--- RECORDS SHOWN Enclosed Below ---

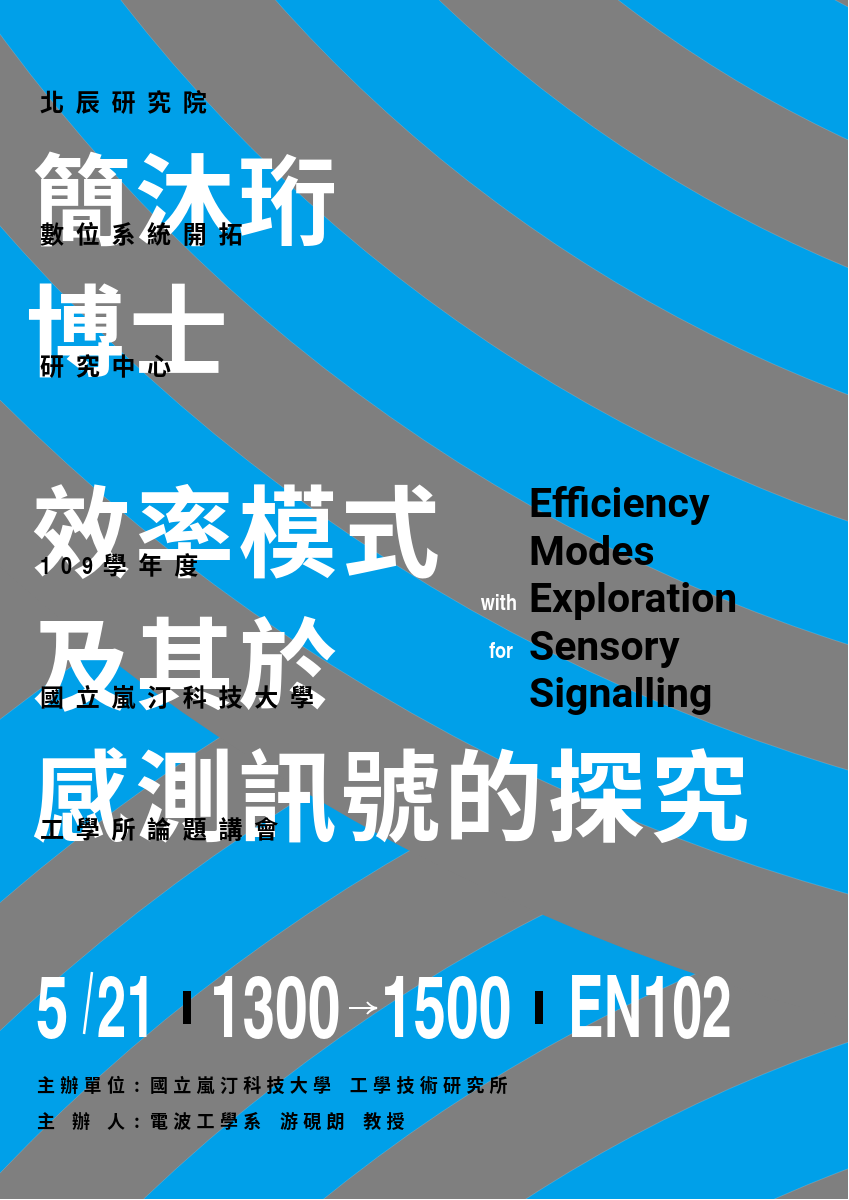
<!DOCTYPE html>
<html lang="zh-Hant">
<head>
<meta charset="utf-8">
<title>專題研討海報</title>
<style>
  :root {
    --blue: #00a0e9;
    --gray: #7f7f7f;
    --ink: #000;
    --paper: #fff;
    --cjk: "Noto Sans CJK TC", "Noto Sans CJK JP", sans-serif;
    --din: "TeX Gyre Heros Cn", "Liberation Sans", sans-serif;
  }
  * { margin: 0; padding: 0; box-sizing: border-box; }
  html, body { width: 849px; height: 1200px; overflow: hidden; background: var(--paper); }
  .poster { position: relative; width: 849px; height: 1200px; overflow: hidden; font-family: var(--cjk); font-weight: 700; }
  .waves { position: absolute; left: 0; top: 0; width: 848px; height: 1199px; }
  .waves circle { stroke: #fff; stroke-opacity: .3; stroke-width: .5; }
  .blue { fill: var(--blue); }
  .gray { fill: var(--gray); }

  .headline, .caption { position: absolute; white-space: nowrap; line-height: 132px; }
  .headline span, .caption span { display: block; height: 132px; }
  .headline { left: 32px; color: var(--paper); font-size: 99px; letter-spacing: 4px; }
  .caption { left: 40px; color: var(--ink); font-size: 24px; letter-spacing: 11.7px; }
  .caption b { font-family: var(--din); letter-spacing: 10px; }
  .speaker { top: 128px; }
  .speaker .honorific { margin: -1px 0 0 -6px; }
  .topic { top: 460px; }
  .institute { top: 35px; }
  .course { top: 498px; }

  .english { position: absolute; left: 470px; top: 480px; display: grid; grid-template-columns: 47px auto; column-gap: 12px; grid-auto-rows: 47.6px; line-height: 47.6px; }
  .english strong { grid-column: 2; font: 700 41px/47.6px Roboto, "Open Sans", sans-serif; color: var(--ink); white-space: nowrap; }
  .english em { grid-column: 1; font: 700 22px/47.6px var(--din); color: var(--paper); text-align: right; padding-top: 3px; }
  .english .for { padding-right: 4px; }

  .schedule { position: absolute; left: 36px; top: 960px; height: 86px; display: grid; grid-template-columns: 46px 15px 86px 27px 139px 32px 154px 33px 180px; align-items: center; font: 700 86px/86px var(--din); color: var(--paper); }
  .schedule span { display: block; width: max-content; white-space: nowrap; transform-origin: 0 50%; transform: scaleX(.83); }
  .schedule .day { transform: scaleX(.75); }
  .schedule .room { transform: scaleX(.76); }
  .schedule i { width: 8px; height: 33px; margin-top: 8px; background: var(--ink); }
  .schedule svg { display: block; fill: none; stroke: var(--paper); }

  .host { position: absolute; left: 37px; top: 1067px; display: grid; grid-template-columns: 97px 16px auto; grid-auto-rows: 36px; font-size: 18px; line-height: 34px; letter-spacing: 5.3px; color: var(--ink); white-space: nowrap; }
  .host .wide { letter-spacing: 17px; }
  .host .names { word-spacing: 4px; }
</style>
</head>
<body>
<main class="poster">
  <svg class="waves" viewBox="0 0 848 1199" aria-hidden="true">
    <rect class="gray" width="848" height="1199"/>
    <g class="lower-waves">
      <circle class="blue" cx="1328" cy="2438" r="2172"/>
      <circle class="gray" cx="1328" cy="2438" r="2030"/>
      <circle class="blue" cx="1328" cy="2438" r="1935"/>
      <circle class="gray" cx="1328" cy="2438" r="1834"/>
      <circle class="blue" cx="1328" cy="2438" r="1714"/>
      <circle class="gray" cx="1328" cy="2438" r="1595"/>
      <circle class="blue" cx="1328" cy="2438" r="1476"/>
      <circle class="gray" cx="1328" cy="2438" r="1357"/>
    </g>
    <g class="upper-waves">
      <circle class="gray" cx="1363" cy="-965" r="2051" style="stroke:none"/>
      <circle class="blue" cx="1363" cy="-965" r="1929"/>
      <circle class="gray" cx="1363" cy="-965" r="1810"/>
      <circle class="blue" cx="1363" cy="-965" r="1690"/>
      <circle class="gray" cx="1363" cy="-965" r="1573"/>
      <circle class="blue" cx="1363" cy="-965" r="1454"/>
      <circle class="gray" cx="1363" cy="-965" r="1336"/>
      <circle class="blue" cx="1363" cy="-965" r="1219"/>
      <circle class="gray" cx="1363" cy="-965" r="1100"/>
    </g>
  </svg>

  <h2 class="headline speaker"><span>簡沐珩</span><span class="honorific">博士</span></h2>
  <p class="caption institute"><span>北辰研究院</span><span>數位系統開拓</span><span>研究中心</span></p>

  <h1 class="headline topic"><span>效率模式</span><span>及其於</span><span>感測訊號的探究</span></h1>
  <p class="caption course"><span><b>109</b>學年度</span><span>國立嵐汀科技大學</span><span>工學所論題講會</span></p>

  <p class="english" lang="en">
    <strong>Efficiency</strong>
    <strong>Modes</strong>
    <em>with</em><strong>Exploration</strong>
    <em class="for">for</em><strong>Sensory</strong>
    <strong>Signalling</strong>
  </p>

  <div class="schedule">
    <span>5</span>
    <svg class="slash" width="12" height="66" viewBox="0 0 12 66" role="img" aria-label="/"><path d="M10 2L2 64" stroke-width="2.5"/></svg>
    <span class="day">21</span>
    <i></i>
    <span>1300</span>
    <svg class="arrow" width="30" height="16" viewBox="0 0 30 16" role="img" aria-label="至" style="margin-top:10px"><path d="M0 8H28M18 2Q22 7 28 8Q22 9 18 14" stroke-width="2"/></svg>
    <span>1500</span>
    <i></i>
    <span class="room">EN102</span>
  </div>

  <div class="host">
    <span>主辦單位</span><span>:</span><span class="names">國立嵐汀科技大學 工學技術研究所</span>
    <span class="wide">主辦人</span><span>:</span><span class="names">電波工學系 游硯朗 教授</span>
  </div>
</main>
</body>
</html>
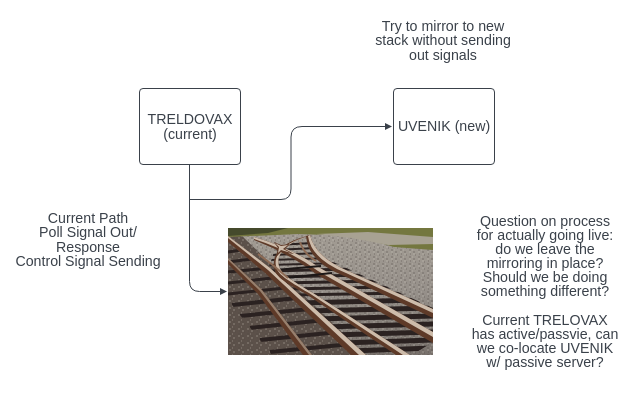
<!DOCTYPE html>
<html lang="en">
<head>
<meta charset="utf-8">
<title>Signal mirroring diagram</title>
<style>
:root {
  --paper: #ffffff;
  --ink: #3a414a;
  --stroke: #3a414a;
  --gravel: #96908a;
  --gravel-dark: #5c514a;
  --grass: #74773f;
  --path: #a8a293;
  --sleeper: #2b2221;
  --rust: #5e3a28;
  --steel: #cdbcab;
}
* { box-sizing: border-box; margin: 0; }
html, body { width: 634px; height: 400px; overflow: hidden; background: var(--paper); }
.diagram {
  position: relative;
  width: 634px;
  height: 400px;
  overflow: hidden;
  color: var(--ink);
  font: 14.2px/14.4px "Liberation Sans", Arial, sans-serif;
  text-align: center;
}
.connectors { position: absolute; inset: 0; }
.connectors path { fill: none; stroke: var(--stroke); }
.connectors polygon { fill: var(--stroke); }
.system {
  position: absolute;
  top: 88px;
  width: 102px;
  height: 77px;
  display: flex;
  align-items: center;
  justify-content: center;
  border: 1px solid var(--stroke);
  border-radius: 4px;
  background: var(--paper);
  white-space: nowrap;
}
.system-current { left: 139px; }
.system-new { left: 393px; }
.note { position: absolute; width: 160px; white-space: nowrap; }
.note-mirror { left: 363px; top: 19px; }
.note-path { left: 8px; top: 211px; }
.note-questions { left: 465px; top: 214px; line-height: 14px; }
.note-questions p + p { margin-top: 15px; }
.track-photo { position: absolute; left: 228px; top: 228px; width: 205px; height: 127px; }
.rail-side { fill: var(--rust); }
.rail-top { fill: var(--steel); }
</style>
</head>
<body>
<main class="diagram">
  <svg class="connectors" width="634" height="400" viewBox="0 0 634 400" aria-hidden="true">
    <path d="M189.5 165V281.5Q189.5 291.5 199.5 291.5H221"/>
    <path d="M189.5 199.5H281Q291 199.5 291 189V137Q291 126.5 302 126.5H386"/>
    <polygon points="220,288 227,291.5 220,295"/>
    <polygon points="385,123 392,126.5 385,130"/>
  </svg>

  <section class="system system-current"><p>TRELDOVAX<br>(current)</p></section>
  <section class="system system-new"><p>UVENIK (new)</p></section>

  <aside class="note note-mirror">
    <p>Try to mirror to new<br>stack without sending<br>out signals</p>
  </aside>
  <aside class="note note-path">
    <p>Current Path<br>Poll Signal Out/<br>Response<br>Control Signal Sending</p>
  </aside>
  <aside class="note note-questions">
    <p>Question on process<br>for actually going live:<br>do we leave the<br>mirroring in place?<br>Should we be doing<br>something different?</p>
    <p>Current TRELOVAX<br>has active/passvie, can<br>we co-locate UVENIK<br>w/ passive server?</p>
  </aside>

  <svg class="track-photo" viewBox="0 0 205 127" role="img" aria-label="Photograph of railway tracks meeting at a switch on a gravel bed">
    <defs>
      <linearGradient id="ballast" x1="0" y1="0" x2="0" y2="1">
        <stop offset="0" stop-color="#a39d94"/>
        <stop offset="0.5" stop-color="var(--gravel)"/>
        <stop offset="1" stop-color="#77706b"/>
      </linearGradient>
      <pattern id="stones" width="9" height="7" patternUnits="userSpaceOnUse">
        <path d="M1 1h2M5 3h2M2 5h1M7 6h1" stroke="#4d4743" opacity="0.5"/>
        <path d="M4 1h1M1 3h2M5 5h2" stroke="#d0cac2" opacity="0.4"/>
      </pattern>
      <clipPath id="left-bed"><polygon points="0,14 38,44 128,127 44,127 0,72"/></clipPath>
      <clipPath id="main-bed"><polygon points="40,42 46,24 76,8 88,26 205,80 205,114 184,127 132,127"/></clipPath>
    </defs>

    <g class="ground">
      <rect width="205" height="127" fill="url(#ballast)"/>
      <polygon points="0,8 14,8 138,127 0,127" fill="var(--gravel-dark)"/>
      <rect width="205" height="127" fill="url(#stones)"/>
      <polygon points="0,0 205,0 205,22 166,19 128,8 70,6 0,9" fill="var(--grass)"/>
      <polygon points="0,0 60,0 40,5 0,8" fill="#454a2c"/>
      <polygon points="88,6 140,4 205,9 205,16 160,17 124,10" fill="var(--path)"/>
    </g>

    <g class="sleepers" fill="none" stroke="var(--sleeper)">
      <g clip-path="url(#left-bed)">
        <path stroke-width="3" d="M0 24L20 21M0 34L32 30M0 44L42 40M0 55L54 49M0 66L66 59"/>
        <path stroke-width="4" d="M4 77L78 69M12 88L92 80M22 100L106 91M32 112L120 103M42 124L132 115"/>
      </g>
      <g clip-path="url(#main-bed)">
        <path stroke-width="2" d="M50 17L84 15M46 22L88 20M44 27L94 25M42 32L104 30M40 37L114 35"/>
        <path stroke-width="3" d="M40 43L124 41M46 49L138 47M52 55L150 53M58 61L164 59M64 67L178 65"/>
        <path stroke-width="5" d="M70 75L192 72M78 83L205 80M86 91L205 88M95 99L205 96M104 107L205 104M113 115L205 112M122 123L205 120"/>
      </g>
    </g>

    <g class="outer-rails">
      <path class="rail-side" d="M0 30L34 62 84 127H75L30 66 0 36Z"/>
      <path fill="#97806e" d="M0 30L34 62 84 127H81L32 63 0 32Z"/>
      <path class="rail-side" d="M0 8L42 40 138 127H123L36 44 0 14Z"/>
      <path class="rail-top" d="M0 8L42 40 138 127H131L40 42 0 10Z"/>
      <path class="rail-side" d="M26 9Q64 20 92 40L205 104V115L88 46Q62 26 26 12Z"/>
      <path class="rail-top" d="M26 9Q64 20 92 40L205 104V109L90 43Q63 23 26 11Z"/>
    </g>

    <g class="switch">
      <g class="stretcher-bars" stroke="#1d1817" stroke-width="2">
        <line x1="47" y1="42" x2="93" y2="38"/>
        <line x1="57" y1="50" x2="104" y2="45"/>
      </g>
      <g class="diverging-rails">
        <path class="rail-side" d="M84 7C60 13 47 26 51 38C53 46 63 52 85 65L182 127H168L78 66C56 54 46 48 46 38C44 24 58 12 84 7Z"/>
        <path class="rail-top" d="M84 7C60 13 47 26 51 38C53 46 63 52 85 65L182 127H175L81 65C59 52 49 46 48 38C45 25 59 13 84 7Z"/>
        <path class="rail-side" d="M82 7Q87 29 120 43L205 81V90L116 48Q80 34 78 8Z"/>
        <path class="rail-top" d="M82 7Q87 29 120 43L205 81V85L118 45Q83 31 80 8Z"/>
      </g>
      <g class="crossing-frog">
        <polygon points="46,14 53,17 62,16 57,21 66,26 53,24 48,29 50,20" fill="var(--rust)"/>
        <polygon points="47,15 53,18 60,17 55,21 63,25 53,22 50,25 51,19" fill="var(--steel)"/>
      </g>
      <g class="check-rails" fill="none" stroke="#8d6b55" stroke-width="2">
        <path d="M30 26L46 38L60 50"/>
        <path d="M72 14Q76 26 88 33"/>
      </g>
    </g>
  </svg>
</main>
</body>
</html>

--- End of Enclosed RECORDS SHOWN ---

Taking the entries as a whole, work out how many lines contain the string "gravel". Respond with only the number.

5